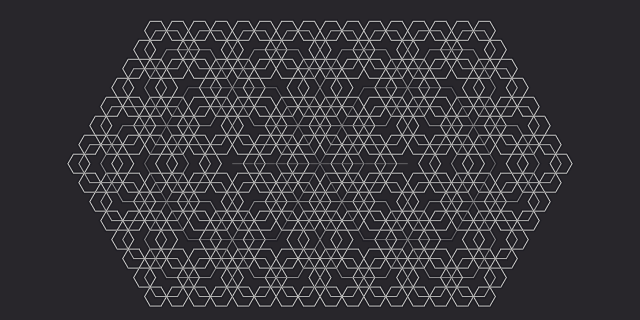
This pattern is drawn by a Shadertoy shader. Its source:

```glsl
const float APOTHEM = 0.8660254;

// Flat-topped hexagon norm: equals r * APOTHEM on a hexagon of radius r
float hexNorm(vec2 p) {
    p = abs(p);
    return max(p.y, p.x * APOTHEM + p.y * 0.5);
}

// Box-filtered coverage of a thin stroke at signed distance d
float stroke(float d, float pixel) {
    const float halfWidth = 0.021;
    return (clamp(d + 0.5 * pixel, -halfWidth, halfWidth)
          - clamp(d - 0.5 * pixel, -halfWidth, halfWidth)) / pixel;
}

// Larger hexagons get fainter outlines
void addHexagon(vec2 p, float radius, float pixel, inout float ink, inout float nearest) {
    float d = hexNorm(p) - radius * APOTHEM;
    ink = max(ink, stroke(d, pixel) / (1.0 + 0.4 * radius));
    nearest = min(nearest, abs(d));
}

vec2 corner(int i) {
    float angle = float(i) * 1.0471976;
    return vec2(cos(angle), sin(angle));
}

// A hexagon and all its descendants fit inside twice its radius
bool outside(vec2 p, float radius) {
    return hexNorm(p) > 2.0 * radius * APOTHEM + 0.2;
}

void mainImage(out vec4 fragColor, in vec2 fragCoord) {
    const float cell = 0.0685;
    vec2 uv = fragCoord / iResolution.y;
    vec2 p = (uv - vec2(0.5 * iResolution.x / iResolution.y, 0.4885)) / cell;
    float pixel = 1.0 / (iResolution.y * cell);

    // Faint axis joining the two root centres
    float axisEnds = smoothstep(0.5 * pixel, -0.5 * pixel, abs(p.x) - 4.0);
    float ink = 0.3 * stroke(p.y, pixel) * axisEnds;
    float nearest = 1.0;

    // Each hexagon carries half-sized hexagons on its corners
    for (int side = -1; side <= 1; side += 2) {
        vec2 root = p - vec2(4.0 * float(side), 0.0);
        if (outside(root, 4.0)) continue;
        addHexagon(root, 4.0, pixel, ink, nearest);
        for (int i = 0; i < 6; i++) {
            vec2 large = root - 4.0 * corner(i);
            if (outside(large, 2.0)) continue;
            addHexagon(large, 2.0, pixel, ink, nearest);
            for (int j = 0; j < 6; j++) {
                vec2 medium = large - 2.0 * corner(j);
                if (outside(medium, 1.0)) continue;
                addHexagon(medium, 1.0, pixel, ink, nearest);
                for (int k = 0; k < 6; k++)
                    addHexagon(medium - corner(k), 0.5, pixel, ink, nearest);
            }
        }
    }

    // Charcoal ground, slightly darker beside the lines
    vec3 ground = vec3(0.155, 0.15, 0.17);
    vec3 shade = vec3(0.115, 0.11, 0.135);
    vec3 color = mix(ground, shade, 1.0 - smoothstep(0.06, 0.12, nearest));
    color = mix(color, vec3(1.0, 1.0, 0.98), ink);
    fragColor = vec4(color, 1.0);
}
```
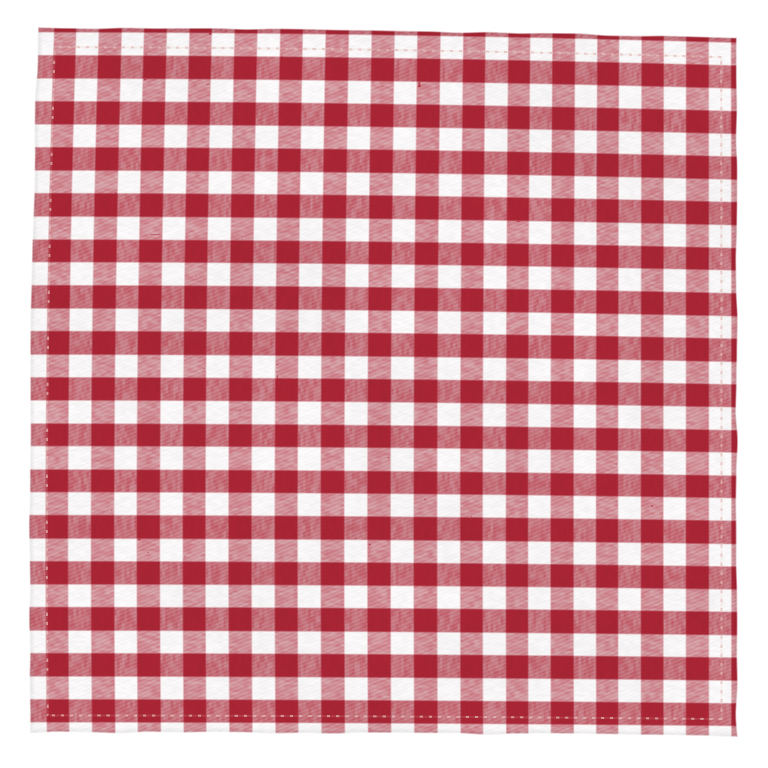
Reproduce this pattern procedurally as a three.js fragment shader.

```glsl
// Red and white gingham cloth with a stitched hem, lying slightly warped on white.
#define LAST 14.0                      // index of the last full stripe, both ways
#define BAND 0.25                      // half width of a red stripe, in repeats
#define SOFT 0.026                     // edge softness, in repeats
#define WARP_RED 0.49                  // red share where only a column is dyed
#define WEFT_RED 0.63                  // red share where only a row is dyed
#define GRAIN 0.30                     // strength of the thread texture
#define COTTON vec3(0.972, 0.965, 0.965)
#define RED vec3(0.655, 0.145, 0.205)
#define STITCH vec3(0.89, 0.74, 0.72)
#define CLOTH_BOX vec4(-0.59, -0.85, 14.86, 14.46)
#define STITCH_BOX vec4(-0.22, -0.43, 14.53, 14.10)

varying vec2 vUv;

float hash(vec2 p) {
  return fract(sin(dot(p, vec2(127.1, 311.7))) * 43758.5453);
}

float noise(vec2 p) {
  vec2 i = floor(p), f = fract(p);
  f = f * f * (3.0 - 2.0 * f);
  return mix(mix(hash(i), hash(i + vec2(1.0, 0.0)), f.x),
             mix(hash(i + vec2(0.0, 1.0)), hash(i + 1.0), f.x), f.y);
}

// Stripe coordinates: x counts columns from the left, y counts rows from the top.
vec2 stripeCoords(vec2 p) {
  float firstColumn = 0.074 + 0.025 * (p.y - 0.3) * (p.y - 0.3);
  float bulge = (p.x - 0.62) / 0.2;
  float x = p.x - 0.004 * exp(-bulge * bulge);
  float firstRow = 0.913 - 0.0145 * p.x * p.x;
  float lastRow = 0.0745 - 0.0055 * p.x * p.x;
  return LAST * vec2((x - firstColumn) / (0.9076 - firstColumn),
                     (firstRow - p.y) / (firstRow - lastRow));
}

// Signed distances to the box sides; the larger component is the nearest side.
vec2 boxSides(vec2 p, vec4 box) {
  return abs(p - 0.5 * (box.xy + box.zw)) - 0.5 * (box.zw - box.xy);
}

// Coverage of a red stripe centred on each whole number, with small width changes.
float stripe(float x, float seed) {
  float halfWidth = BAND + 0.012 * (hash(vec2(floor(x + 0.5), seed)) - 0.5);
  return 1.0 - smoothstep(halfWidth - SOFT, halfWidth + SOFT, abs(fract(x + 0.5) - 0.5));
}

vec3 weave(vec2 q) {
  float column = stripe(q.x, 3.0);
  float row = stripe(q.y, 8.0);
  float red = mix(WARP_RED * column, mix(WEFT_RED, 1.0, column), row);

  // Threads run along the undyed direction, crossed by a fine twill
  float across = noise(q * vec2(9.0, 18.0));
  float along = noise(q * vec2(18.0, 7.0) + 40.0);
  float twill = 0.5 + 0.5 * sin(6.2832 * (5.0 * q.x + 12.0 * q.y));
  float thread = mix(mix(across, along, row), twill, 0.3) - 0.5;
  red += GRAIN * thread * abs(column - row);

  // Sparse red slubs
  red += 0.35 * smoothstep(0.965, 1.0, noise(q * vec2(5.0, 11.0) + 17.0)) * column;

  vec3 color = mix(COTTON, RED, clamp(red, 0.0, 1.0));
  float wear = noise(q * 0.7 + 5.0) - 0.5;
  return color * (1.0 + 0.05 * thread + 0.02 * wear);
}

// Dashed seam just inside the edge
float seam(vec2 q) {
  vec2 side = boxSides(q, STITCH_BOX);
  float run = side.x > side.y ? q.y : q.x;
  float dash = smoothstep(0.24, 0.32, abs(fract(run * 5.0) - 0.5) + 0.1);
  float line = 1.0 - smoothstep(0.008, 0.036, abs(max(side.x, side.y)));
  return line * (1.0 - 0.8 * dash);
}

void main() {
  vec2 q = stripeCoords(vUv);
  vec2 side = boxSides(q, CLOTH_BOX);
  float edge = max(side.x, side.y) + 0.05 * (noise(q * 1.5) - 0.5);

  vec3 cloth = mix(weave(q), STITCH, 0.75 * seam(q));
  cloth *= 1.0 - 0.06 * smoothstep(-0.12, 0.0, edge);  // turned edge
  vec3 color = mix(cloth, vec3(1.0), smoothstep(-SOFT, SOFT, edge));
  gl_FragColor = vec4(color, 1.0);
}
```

--- --- ---

** EXERCISE PROMPT **
Repeat the listing word for word, omitting the pictures.

** YOUR RESPONSE **
This pattern is drawn by a Shadertoy shader. Its source:

```glsl
const float APOTHEM = 0.8660254;

// Flat-topped hexagon norm: equals r * APOTHEM on a hexagon of radius r
float hexNorm(vec2 p) {
    p = abs(p);
    return max(p.y, p.x * APOTHEM + p.y * 0.5);
}

// Box-filtered coverage of a thin stroke at signed distance d
float stroke(float d, float pixel) {
    const float halfWidth = 0.021;
    return (clamp(d + 0.5 * pixel, -halfWidth, halfWidth)
          - clamp(d - 0.5 * pixel, -halfWidth, halfWidth)) / pixel;
}

// Larger hexagons get fainter outlines
void addHexagon(vec2 p, float radius, float pixel, inout float ink, inout float nearest) {
    float d = hexNorm(p) - radius * APOTHEM;
    ink = max(ink, stroke(d, pixel) / (1.0 + 0.4 * radius));
    nearest = min(nearest, abs(d));
}

vec2 corner(int i) {
    float angle = float(i) * 1.0471976;
    return vec2(cos(angle), sin(angle));
}

// A hexagon and all its descendants fit inside twice its radius
bool outside(vec2 p, float radius) {
    return hexNorm(p) > 2.0 * radius * APOTHEM + 0.2;
}

void mainImage(out vec4 fragColor, in vec2 fragCoord) {
    const float cell = 0.0685;
    vec2 uv = fragCoord / iResolution.y;
    vec2 p = (uv - vec2(0.5 * iResolution.x / iResolution.y, 0.4885)) / cell;
    float pixel = 1.0 / (iResolution.y * cell);

    // Faint axis joining the two root centres
    float axisEnds = smoothstep(0.5 * pixel, -0.5 * pixel, abs(p.x) - 4.0);
    float ink = 0.3 * stroke(p.y, pixel) * axisEnds;
    float nearest = 1.0;

    // Each hexagon carries half-sized hexagons on its corners
    for (int side = -1; side <= 1; side += 2) {
        vec2 root = p - vec2(4.0 * float(side), 0.0);
        if (outside(root, 4.0)) continue;
        addHexagon(root, 4.0, pixel, ink, nearest);
        for (int i = 0; i < 6; i++) {
            vec2 large = root - 4.0 * corner(i);
            if (outside(large, 2.0)) continue;
            addHexagon(large, 2.0, pixel, ink, nearest);
            for (int j = 0; j < 6; j++) {
                vec2 medium = large - 2.0 * corner(j);
                if (outside(medium, 1.0)) continue;
                addHexagon(medium, 1.0, pixel, ink, nearest);
                for (int k = 0; k < 6; k++)
                    addHexagon(medium - corner(k), 0.5, pixel, ink, nearest);
            }
        }
    }

    // Charcoal ground, slightly darker beside the lines
    vec3 ground = vec3(0.155, 0.15, 0.17);
    vec3 shade = vec3(0.115, 0.11, 0.135);
    vec3 color = mix(ground, shade, 1.0 - smoothstep(0.06, 0.12, nearest));
    color = mix(color, vec3(1.0, 1.0, 0.98), ink);
    fragColor = vec4(color, 1.0);
}
```
Reproduce this pattern procedurally as a three.js fragment shader.

```glsl
// Red and white gingham cloth with a stitched hem, lying slightly warped on white.
#define LAST 14.0                      // index of the last full stripe, both ways
#define BAND 0.25                      // half width of a red stripe, in repeats
#define SOFT 0.026                     // edge softness, in repeats
#define WARP_RED 0.49                  // red share where only a column is dyed
#define WEFT_RED 0.63                  // red share where only a row is dyed
#define GRAIN 0.30                     // strength of the thread texture
#define COTTON vec3(0.972, 0.965, 0.965)
#define RED vec3(0.655, 0.145, 0.205)
#define STITCH vec3(0.89, 0.74, 0.72)
#define CLOTH_BOX vec4(-0.59, -0.85, 14.86, 14.46)
#define STITCH_BOX vec4(-0.22, -0.43, 14.53, 14.10)

varying vec2 vUv;

float hash(vec2 p) {
  return fract(sin(dot(p, vec2(127.1, 311.7))) * 43758.5453);
}

float noise(vec2 p) {
  vec2 i = floor(p), f = fract(p);
  f = f * f * (3.0 - 2.0 * f);
  return mix(mix(hash(i), hash(i + vec2(1.0, 0.0)), f.x),
             mix(hash(i + vec2(0.0, 1.0)), hash(i + 1.0), f.x), f.y);
}

// Stripe coordinates: x counts columns from the left, y counts rows from the top.
vec2 stripeCoords(vec2 p) {
  float firstColumn = 0.074 + 0.025 * (p.y - 0.3) * (p.y - 0.3);
  float bulge = (p.x - 0.62) / 0.2;
  float x = p.x - 0.004 * exp(-bulge * bulge);
  float firstRow = 0.913 - 0.0145 * p.x * p.x;
  float lastRow = 0.0745 - 0.0055 * p.x * p.x;
  return LAST * vec2((x - firstColumn) / (0.9076 - firstColumn),
                     (firstRow - p.y) / (firstRow - lastRow));
}

// Signed distances to the box sides; the larger component is the nearest side.
vec2 boxSides(vec2 p, vec4 box) {
  return abs(p - 0.5 * (box.xy + box.zw)) - 0.5 * (box.zw - box.xy);
}

// Coverage of a red stripe centred on each whole number, with small width changes.
float stripe(float x, float seed) {
  float halfWidth = BAND + 0.012 * (hash(vec2(floor(x + 0.5), seed)) - 0.5);
  return 1.0 - smoothstep(halfWidth - SOFT, halfWidth + SOFT, abs(fract(x + 0.5) - 0.5));
}

vec3 weave(vec2 q) {
  float column = stripe(q.x, 3.0);
  float row = stripe(q.y, 8.0);
  float red = mix(WARP_RED * column, mix(WEFT_RED, 1.0, column), row);

  // Threads run along the undyed direction, crossed by a fine twill
  float across = noise(q * vec2(9.0, 18.0));
  float along = noise(q * vec2(18.0, 7.0) + 40.0);
  float twill = 0.5 + 0.5 * sin(6.2832 * (5.0 * q.x + 12.0 * q.y));
  float thread = mix(mix(across, along, row), twill, 0.3) - 0.5;
  red += GRAIN * thread * abs(column - row);

  // Sparse red slubs
  red += 0.35 * smoothstep(0.965, 1.0, noise(q * vec2(5.0, 11.0) + 17.0)) * column;

  vec3 color = mix(COTTON, RED, clamp(red, 0.0, 1.0));
  float wear = noise(q * 0.7 + 5.0) - 0.5;
  return color * (1.0 + 0.05 * thread + 0.02 * wear);
}

// Dashed seam just inside the edge
float seam(vec2 q) {
  vec2 side = boxSides(q, STITCH_BOX);
  float run = side.x > side.y ? q.y : q.x;
  float dash = smoothstep(0.24, 0.32, abs(fract(run * 5.0) - 0.5) + 0.1);
  float line = 1.0 - smoothstep(0.008, 0.036, abs(max(side.x, side.y)));
  return line * (1.0 - 0.8 * dash);
}

void main() {
  vec2 q = stripeCoords(vUv);
  vec2 side = boxSides(q, CLOTH_BOX);
  float edge = max(side.x, side.y) + 0.05 * (noise(q * 1.5) - 0.5);

  vec3 cloth = mix(weave(q), STITCH, 0.75 * seam(q));
  cloth *= 1.0 - 0.06 * smoothstep(-0.12, 0.0, edge);  // turned edge
  vec3 color = mix(cloth, vec3(1.0), smoothstep(-SOFT, SOFT, edge));
  gl_FragColor = vec4(color, 1.0);
}
```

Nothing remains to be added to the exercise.